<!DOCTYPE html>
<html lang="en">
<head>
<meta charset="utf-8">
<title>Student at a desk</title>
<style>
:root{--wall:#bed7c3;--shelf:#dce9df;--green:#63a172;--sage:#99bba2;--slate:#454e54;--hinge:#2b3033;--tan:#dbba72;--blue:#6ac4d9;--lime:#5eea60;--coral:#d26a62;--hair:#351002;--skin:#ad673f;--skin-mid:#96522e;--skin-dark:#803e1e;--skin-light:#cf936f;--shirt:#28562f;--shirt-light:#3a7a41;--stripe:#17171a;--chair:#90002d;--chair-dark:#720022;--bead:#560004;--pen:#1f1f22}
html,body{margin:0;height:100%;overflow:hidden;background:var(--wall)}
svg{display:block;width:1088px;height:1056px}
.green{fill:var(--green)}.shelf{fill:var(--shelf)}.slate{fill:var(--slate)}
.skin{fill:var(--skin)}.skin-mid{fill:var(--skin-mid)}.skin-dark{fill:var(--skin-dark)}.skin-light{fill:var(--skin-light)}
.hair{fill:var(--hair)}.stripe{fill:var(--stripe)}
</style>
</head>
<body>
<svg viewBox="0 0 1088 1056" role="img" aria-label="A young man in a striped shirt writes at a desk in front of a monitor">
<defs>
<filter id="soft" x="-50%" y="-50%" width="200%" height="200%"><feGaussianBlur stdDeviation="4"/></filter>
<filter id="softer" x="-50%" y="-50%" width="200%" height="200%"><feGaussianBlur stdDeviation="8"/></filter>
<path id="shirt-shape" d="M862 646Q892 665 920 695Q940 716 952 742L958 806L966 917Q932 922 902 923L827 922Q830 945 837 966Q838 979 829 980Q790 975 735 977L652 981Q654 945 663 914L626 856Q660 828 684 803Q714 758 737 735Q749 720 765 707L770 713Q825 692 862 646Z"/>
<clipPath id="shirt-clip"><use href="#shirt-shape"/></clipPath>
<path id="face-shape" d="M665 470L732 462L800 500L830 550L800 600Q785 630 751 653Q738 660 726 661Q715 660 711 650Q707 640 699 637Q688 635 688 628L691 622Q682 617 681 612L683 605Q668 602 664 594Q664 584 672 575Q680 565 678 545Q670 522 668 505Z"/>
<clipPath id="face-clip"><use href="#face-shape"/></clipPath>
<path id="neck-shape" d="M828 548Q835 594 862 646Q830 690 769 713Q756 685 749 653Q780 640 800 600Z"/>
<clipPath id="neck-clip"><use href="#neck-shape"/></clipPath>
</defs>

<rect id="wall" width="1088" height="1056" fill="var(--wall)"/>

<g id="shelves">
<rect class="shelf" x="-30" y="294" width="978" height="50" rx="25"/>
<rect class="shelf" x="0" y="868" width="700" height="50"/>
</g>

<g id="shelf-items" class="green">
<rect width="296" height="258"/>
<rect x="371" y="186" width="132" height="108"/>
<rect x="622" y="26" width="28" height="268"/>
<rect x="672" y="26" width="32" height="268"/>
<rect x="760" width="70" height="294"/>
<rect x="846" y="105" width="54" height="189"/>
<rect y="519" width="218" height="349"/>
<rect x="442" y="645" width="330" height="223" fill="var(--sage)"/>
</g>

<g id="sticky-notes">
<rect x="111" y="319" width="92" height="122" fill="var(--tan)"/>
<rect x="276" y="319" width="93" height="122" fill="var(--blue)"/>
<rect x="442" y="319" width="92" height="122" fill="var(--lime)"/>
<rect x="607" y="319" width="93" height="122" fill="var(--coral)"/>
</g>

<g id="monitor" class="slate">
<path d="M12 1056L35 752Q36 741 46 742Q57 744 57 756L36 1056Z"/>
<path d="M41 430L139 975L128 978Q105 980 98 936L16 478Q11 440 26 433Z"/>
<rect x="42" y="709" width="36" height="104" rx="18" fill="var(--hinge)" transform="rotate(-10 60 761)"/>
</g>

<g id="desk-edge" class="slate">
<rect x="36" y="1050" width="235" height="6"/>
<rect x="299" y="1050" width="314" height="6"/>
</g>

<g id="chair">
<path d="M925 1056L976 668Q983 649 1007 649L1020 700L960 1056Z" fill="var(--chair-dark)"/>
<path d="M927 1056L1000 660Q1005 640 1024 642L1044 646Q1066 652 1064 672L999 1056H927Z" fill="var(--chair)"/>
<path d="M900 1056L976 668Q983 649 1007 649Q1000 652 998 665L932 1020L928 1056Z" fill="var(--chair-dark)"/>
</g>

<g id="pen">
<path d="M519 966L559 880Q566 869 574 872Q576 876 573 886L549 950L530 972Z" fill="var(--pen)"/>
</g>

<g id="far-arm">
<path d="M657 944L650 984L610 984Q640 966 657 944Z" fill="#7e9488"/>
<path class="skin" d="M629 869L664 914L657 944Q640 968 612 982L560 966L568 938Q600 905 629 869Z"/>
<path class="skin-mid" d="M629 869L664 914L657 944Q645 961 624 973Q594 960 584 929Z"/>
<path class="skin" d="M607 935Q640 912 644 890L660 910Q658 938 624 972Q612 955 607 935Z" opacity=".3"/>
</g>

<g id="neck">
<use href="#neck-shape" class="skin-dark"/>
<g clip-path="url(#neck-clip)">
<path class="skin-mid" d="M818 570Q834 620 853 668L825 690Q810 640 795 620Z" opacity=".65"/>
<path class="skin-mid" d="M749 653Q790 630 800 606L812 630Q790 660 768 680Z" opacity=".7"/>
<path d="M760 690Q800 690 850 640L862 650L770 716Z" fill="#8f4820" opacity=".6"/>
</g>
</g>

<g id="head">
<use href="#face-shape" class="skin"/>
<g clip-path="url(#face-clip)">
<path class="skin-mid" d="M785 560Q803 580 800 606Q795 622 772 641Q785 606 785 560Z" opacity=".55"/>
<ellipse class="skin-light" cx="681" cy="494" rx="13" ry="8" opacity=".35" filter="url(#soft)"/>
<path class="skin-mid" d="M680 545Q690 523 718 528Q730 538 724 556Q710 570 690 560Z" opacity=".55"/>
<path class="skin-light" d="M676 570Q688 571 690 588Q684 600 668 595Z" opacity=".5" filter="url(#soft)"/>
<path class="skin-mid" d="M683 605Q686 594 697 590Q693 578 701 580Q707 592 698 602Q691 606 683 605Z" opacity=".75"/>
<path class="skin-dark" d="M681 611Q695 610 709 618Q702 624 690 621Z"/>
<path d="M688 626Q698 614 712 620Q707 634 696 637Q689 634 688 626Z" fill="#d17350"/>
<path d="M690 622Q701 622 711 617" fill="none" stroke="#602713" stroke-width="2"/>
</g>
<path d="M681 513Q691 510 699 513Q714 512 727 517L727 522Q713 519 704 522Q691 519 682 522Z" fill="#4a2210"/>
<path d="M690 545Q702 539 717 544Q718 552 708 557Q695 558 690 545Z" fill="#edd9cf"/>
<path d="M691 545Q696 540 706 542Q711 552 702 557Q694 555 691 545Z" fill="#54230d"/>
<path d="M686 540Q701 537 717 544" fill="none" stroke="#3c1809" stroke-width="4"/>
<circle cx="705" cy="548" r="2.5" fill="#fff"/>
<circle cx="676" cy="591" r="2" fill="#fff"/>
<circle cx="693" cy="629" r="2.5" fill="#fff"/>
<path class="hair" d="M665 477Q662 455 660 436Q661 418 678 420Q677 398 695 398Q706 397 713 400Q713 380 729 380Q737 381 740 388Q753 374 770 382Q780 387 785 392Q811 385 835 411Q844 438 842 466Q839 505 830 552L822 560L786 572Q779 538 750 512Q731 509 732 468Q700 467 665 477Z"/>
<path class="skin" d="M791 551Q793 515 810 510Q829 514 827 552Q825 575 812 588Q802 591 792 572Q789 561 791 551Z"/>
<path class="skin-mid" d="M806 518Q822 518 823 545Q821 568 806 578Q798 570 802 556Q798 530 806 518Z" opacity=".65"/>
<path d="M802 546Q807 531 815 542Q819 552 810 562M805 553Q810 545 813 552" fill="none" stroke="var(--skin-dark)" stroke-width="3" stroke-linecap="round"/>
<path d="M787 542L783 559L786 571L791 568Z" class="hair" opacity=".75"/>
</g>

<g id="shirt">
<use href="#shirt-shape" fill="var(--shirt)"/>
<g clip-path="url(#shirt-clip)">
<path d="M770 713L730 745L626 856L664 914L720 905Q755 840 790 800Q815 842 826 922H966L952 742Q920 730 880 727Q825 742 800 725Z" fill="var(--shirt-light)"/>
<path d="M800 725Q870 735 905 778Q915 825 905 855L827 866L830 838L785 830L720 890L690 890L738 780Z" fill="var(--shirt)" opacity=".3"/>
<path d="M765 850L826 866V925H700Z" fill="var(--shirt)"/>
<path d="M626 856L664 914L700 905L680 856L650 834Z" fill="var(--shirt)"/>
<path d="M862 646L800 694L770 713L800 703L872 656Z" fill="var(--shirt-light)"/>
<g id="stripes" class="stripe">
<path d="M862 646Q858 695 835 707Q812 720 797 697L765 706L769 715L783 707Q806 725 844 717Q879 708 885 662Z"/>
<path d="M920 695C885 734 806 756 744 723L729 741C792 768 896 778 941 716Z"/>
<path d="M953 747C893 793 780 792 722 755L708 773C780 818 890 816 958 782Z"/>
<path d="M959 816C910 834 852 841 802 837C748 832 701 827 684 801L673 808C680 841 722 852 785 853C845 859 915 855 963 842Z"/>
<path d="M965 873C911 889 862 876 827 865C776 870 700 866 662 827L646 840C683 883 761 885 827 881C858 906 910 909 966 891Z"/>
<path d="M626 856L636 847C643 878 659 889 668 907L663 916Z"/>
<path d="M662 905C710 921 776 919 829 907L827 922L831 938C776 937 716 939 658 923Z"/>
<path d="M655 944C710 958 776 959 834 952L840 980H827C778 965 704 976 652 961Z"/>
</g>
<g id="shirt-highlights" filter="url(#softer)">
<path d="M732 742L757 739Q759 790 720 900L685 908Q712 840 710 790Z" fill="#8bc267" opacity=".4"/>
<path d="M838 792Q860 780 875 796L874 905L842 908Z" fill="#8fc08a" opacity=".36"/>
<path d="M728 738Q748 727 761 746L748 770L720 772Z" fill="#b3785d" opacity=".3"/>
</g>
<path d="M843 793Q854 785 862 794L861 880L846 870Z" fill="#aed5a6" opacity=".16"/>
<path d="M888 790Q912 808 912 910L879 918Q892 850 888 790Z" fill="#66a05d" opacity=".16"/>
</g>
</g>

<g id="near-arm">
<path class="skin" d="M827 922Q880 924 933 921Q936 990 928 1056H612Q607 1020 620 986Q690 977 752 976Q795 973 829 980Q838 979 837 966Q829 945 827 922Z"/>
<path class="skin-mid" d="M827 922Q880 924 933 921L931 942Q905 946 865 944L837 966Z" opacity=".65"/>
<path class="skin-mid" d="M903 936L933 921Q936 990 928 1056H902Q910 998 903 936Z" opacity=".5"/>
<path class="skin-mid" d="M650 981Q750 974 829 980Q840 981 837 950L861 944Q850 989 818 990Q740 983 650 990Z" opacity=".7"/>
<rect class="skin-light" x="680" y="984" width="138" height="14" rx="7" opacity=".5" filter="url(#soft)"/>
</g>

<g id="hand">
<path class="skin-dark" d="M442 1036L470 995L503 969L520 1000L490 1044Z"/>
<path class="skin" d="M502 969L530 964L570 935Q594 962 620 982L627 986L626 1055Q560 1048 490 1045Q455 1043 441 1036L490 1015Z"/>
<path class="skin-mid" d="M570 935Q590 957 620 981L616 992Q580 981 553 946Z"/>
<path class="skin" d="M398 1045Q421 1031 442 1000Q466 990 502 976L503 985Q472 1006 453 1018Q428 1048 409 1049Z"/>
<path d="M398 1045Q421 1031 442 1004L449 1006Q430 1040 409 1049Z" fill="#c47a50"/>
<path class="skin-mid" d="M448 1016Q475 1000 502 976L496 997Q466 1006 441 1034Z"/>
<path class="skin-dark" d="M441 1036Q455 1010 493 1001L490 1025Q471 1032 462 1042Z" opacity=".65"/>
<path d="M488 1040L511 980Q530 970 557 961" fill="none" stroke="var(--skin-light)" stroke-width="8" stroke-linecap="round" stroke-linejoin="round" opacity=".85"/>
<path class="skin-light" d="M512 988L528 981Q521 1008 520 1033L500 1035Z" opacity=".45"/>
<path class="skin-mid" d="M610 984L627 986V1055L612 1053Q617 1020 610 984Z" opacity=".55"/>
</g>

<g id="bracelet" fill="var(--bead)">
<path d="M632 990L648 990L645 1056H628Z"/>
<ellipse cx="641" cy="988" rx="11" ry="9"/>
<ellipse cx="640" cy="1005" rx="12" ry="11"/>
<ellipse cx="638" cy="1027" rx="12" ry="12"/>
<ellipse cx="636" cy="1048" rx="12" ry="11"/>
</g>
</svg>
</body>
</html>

————————

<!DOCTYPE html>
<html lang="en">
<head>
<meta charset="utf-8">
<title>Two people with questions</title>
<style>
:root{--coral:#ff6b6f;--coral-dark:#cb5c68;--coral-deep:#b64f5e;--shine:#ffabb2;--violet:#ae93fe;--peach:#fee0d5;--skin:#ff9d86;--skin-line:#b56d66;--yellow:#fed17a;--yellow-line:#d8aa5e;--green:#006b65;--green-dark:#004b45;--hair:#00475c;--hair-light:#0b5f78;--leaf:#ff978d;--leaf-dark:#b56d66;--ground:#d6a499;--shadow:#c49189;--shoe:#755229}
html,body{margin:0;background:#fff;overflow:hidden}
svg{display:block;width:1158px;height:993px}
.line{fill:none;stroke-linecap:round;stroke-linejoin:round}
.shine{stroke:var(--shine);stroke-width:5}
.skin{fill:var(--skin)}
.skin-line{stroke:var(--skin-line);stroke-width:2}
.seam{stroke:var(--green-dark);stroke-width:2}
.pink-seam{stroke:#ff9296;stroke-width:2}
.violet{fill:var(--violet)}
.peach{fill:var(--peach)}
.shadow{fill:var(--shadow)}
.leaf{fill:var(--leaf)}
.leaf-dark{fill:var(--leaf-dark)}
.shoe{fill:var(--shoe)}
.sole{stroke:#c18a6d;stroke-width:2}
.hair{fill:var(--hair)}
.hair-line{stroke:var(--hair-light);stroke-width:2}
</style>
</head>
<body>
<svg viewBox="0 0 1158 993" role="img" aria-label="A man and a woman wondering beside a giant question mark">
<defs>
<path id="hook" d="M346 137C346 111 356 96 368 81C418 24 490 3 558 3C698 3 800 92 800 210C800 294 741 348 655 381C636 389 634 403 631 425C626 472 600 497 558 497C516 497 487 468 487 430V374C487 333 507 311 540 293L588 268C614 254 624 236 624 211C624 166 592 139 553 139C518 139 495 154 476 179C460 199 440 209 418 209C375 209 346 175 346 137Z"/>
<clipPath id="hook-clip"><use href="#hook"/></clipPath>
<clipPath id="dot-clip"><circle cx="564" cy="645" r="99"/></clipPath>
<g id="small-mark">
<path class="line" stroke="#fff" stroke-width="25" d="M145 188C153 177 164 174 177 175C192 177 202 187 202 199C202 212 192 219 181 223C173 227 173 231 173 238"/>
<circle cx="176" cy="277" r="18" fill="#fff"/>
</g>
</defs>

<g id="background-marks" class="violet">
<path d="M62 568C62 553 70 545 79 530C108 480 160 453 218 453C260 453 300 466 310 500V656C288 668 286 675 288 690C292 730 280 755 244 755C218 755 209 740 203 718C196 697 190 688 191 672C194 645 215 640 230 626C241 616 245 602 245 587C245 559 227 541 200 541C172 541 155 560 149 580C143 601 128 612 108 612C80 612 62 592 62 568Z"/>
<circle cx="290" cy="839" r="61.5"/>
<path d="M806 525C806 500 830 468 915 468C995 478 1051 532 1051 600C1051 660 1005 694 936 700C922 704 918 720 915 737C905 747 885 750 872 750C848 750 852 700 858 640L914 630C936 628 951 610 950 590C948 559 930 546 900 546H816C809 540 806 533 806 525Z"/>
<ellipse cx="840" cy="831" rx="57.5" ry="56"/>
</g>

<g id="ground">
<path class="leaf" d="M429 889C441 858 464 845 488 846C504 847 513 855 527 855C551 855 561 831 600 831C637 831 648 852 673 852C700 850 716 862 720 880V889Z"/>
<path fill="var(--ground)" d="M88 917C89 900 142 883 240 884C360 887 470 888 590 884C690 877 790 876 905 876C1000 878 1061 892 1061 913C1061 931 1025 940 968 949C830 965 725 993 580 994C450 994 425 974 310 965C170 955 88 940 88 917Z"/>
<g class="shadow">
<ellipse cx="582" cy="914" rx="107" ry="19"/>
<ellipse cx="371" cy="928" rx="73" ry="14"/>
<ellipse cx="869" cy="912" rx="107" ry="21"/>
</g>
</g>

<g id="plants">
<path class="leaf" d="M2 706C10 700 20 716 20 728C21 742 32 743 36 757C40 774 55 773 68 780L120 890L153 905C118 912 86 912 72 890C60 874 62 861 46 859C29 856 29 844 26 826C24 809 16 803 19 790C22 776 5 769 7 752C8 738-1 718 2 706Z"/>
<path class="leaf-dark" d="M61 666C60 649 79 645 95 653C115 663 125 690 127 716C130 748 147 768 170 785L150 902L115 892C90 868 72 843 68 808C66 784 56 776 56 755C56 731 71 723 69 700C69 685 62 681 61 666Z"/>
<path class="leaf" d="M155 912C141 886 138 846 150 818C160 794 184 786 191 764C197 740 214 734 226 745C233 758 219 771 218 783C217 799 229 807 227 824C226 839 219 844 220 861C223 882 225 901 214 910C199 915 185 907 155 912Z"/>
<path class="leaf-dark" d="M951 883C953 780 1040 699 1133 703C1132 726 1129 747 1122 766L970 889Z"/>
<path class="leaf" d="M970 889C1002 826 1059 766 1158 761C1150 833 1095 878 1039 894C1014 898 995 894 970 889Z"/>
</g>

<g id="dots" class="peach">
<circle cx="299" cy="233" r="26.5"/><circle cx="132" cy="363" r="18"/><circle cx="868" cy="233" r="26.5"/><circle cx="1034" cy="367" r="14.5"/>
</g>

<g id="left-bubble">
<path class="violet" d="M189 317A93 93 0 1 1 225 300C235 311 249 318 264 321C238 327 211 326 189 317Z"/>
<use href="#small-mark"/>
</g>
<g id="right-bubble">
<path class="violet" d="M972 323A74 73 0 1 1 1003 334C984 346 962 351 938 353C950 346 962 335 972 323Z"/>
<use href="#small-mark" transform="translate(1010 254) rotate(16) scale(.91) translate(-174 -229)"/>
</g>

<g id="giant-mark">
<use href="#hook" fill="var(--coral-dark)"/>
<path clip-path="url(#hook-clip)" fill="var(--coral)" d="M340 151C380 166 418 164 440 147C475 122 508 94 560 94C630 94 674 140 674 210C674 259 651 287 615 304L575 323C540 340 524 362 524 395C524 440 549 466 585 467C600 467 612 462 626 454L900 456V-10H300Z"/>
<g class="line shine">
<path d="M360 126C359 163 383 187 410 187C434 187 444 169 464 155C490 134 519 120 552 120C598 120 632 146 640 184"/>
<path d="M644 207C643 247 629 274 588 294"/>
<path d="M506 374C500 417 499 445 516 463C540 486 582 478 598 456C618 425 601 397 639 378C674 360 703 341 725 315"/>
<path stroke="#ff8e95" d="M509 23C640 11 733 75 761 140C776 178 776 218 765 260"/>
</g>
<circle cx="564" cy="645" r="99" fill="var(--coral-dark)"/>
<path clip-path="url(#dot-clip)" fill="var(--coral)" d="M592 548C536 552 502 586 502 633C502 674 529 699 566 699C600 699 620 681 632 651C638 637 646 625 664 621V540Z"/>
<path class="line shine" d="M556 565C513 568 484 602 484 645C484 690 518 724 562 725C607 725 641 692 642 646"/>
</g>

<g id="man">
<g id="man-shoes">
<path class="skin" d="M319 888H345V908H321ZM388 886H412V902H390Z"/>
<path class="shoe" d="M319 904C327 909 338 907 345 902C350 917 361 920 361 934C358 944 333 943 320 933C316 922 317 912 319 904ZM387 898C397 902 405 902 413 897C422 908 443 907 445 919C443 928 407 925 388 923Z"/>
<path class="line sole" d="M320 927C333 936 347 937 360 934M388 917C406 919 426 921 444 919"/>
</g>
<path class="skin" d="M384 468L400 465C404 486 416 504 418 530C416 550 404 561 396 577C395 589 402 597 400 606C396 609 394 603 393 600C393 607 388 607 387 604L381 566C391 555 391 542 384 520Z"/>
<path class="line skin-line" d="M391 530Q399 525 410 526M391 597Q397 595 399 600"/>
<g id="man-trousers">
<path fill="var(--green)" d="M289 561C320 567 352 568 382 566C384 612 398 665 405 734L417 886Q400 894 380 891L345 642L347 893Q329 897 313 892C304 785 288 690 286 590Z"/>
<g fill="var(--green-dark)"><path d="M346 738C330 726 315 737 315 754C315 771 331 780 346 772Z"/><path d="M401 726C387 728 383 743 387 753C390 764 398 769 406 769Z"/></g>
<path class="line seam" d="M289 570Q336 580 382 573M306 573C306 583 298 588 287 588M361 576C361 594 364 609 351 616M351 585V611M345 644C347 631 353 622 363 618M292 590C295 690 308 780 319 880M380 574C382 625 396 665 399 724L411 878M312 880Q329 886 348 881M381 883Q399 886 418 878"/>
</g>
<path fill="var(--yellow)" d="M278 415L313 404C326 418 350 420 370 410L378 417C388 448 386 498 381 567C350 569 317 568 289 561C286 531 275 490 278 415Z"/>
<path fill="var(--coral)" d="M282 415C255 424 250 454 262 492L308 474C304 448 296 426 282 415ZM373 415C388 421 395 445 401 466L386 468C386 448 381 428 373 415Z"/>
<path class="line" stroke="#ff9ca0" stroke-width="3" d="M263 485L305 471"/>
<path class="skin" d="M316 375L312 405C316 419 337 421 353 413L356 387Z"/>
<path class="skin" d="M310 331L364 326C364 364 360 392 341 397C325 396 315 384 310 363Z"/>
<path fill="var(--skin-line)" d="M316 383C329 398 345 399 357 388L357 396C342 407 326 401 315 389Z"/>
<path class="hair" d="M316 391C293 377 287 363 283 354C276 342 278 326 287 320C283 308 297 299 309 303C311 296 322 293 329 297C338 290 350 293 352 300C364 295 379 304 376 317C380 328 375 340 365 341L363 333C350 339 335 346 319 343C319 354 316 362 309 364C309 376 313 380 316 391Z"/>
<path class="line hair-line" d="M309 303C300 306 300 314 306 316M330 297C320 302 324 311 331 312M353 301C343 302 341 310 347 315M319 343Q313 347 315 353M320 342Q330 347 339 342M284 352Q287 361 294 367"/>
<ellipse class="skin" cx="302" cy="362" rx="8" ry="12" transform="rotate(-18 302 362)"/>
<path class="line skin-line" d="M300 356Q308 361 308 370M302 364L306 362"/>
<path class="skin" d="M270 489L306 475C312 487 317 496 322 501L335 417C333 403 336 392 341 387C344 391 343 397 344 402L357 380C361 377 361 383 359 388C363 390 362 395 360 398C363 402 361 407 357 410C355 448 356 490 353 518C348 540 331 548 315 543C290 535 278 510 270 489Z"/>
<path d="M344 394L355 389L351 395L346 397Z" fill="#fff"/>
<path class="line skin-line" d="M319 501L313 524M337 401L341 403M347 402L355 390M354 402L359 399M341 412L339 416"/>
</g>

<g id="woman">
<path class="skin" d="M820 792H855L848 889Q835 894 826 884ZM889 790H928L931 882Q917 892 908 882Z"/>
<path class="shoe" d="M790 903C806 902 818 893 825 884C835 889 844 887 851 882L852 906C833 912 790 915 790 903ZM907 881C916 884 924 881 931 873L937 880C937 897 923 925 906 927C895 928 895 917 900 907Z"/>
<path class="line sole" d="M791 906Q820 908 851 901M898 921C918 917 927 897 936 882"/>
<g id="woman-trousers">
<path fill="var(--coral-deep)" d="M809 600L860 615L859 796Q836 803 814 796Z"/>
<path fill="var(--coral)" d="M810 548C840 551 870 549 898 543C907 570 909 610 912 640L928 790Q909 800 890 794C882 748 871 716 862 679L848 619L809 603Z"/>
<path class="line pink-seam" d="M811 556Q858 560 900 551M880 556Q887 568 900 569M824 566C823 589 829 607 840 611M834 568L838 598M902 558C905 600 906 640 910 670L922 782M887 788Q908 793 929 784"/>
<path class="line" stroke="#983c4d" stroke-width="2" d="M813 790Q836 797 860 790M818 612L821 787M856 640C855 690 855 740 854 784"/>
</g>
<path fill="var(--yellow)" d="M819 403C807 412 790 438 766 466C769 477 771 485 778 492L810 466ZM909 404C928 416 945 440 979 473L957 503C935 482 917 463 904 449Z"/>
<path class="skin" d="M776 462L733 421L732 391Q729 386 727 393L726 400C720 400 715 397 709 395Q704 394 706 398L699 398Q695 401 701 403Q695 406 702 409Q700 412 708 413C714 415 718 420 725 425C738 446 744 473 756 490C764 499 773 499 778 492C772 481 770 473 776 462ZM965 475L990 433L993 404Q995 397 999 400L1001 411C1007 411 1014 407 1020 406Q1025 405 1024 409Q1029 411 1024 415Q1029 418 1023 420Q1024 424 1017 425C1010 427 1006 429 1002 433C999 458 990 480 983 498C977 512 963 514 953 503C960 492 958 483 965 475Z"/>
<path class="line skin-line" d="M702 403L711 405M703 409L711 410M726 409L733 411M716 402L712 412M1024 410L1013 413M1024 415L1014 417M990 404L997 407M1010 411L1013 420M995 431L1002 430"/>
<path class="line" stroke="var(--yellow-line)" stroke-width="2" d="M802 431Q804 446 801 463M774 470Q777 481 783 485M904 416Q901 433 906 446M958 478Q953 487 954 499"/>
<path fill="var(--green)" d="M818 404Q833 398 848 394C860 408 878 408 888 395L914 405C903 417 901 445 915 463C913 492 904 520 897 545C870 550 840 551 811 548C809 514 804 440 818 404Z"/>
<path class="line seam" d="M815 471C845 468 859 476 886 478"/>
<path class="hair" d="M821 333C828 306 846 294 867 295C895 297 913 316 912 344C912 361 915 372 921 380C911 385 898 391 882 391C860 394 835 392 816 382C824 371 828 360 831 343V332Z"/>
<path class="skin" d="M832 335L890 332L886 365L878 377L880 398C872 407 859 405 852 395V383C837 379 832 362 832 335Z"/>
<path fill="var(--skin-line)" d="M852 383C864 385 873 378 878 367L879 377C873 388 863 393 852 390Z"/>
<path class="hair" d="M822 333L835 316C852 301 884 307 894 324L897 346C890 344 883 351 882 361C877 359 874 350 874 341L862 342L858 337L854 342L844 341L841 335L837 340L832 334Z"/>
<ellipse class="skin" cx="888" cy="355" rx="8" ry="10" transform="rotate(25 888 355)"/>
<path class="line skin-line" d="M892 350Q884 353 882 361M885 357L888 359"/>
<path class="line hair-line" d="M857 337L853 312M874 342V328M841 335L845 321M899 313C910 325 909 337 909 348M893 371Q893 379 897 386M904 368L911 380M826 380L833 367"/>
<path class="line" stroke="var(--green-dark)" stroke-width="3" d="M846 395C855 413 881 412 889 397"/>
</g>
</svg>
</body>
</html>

————————

**Task goal:** Gather all lines with the string "root" from the data.

**Task solution:**
:root{--wall:#bed7c3;--shelf:#dce9df;--green:#63a172;--sage:#99bba2;--slate:#454e54;--hinge:#2b3033;--tan:#dbba72;--blue:#6ac4d9;--lime:#5eea60;--coral:#d26a62;--hair:#351002;--skin:#ad673f;--skin-mid:#96522e;--skin-dark:#803e1e;--skin-light:#cf936f;--shirt:#28562f;--shirt-light:#3a7a41;--stripe:#17171a;--chair:#90002d;--chair-dark:#720022;--bead:#560004;--pen:#1f1f22}
:root{--coral:#ff6b6f;--coral-dark:#cb5c68;--coral-deep:#b64f5e;--shine:#ffabb2;--violet:#ae93fe;--peach:#fee0d5;--skin:#ff9d86;--skin-line:#b56d66;--yellow:#fed17a;--yellow-line:#d8aa5e;--green:#006b65;--green-dark:#004b45;--hair:#00475c;--hair-light:#0b5f78;--leaf:#ff978d;--leaf-dark:#b56d66;--ground:#d6a499;--shadow:#c49189;--shoe:#755229}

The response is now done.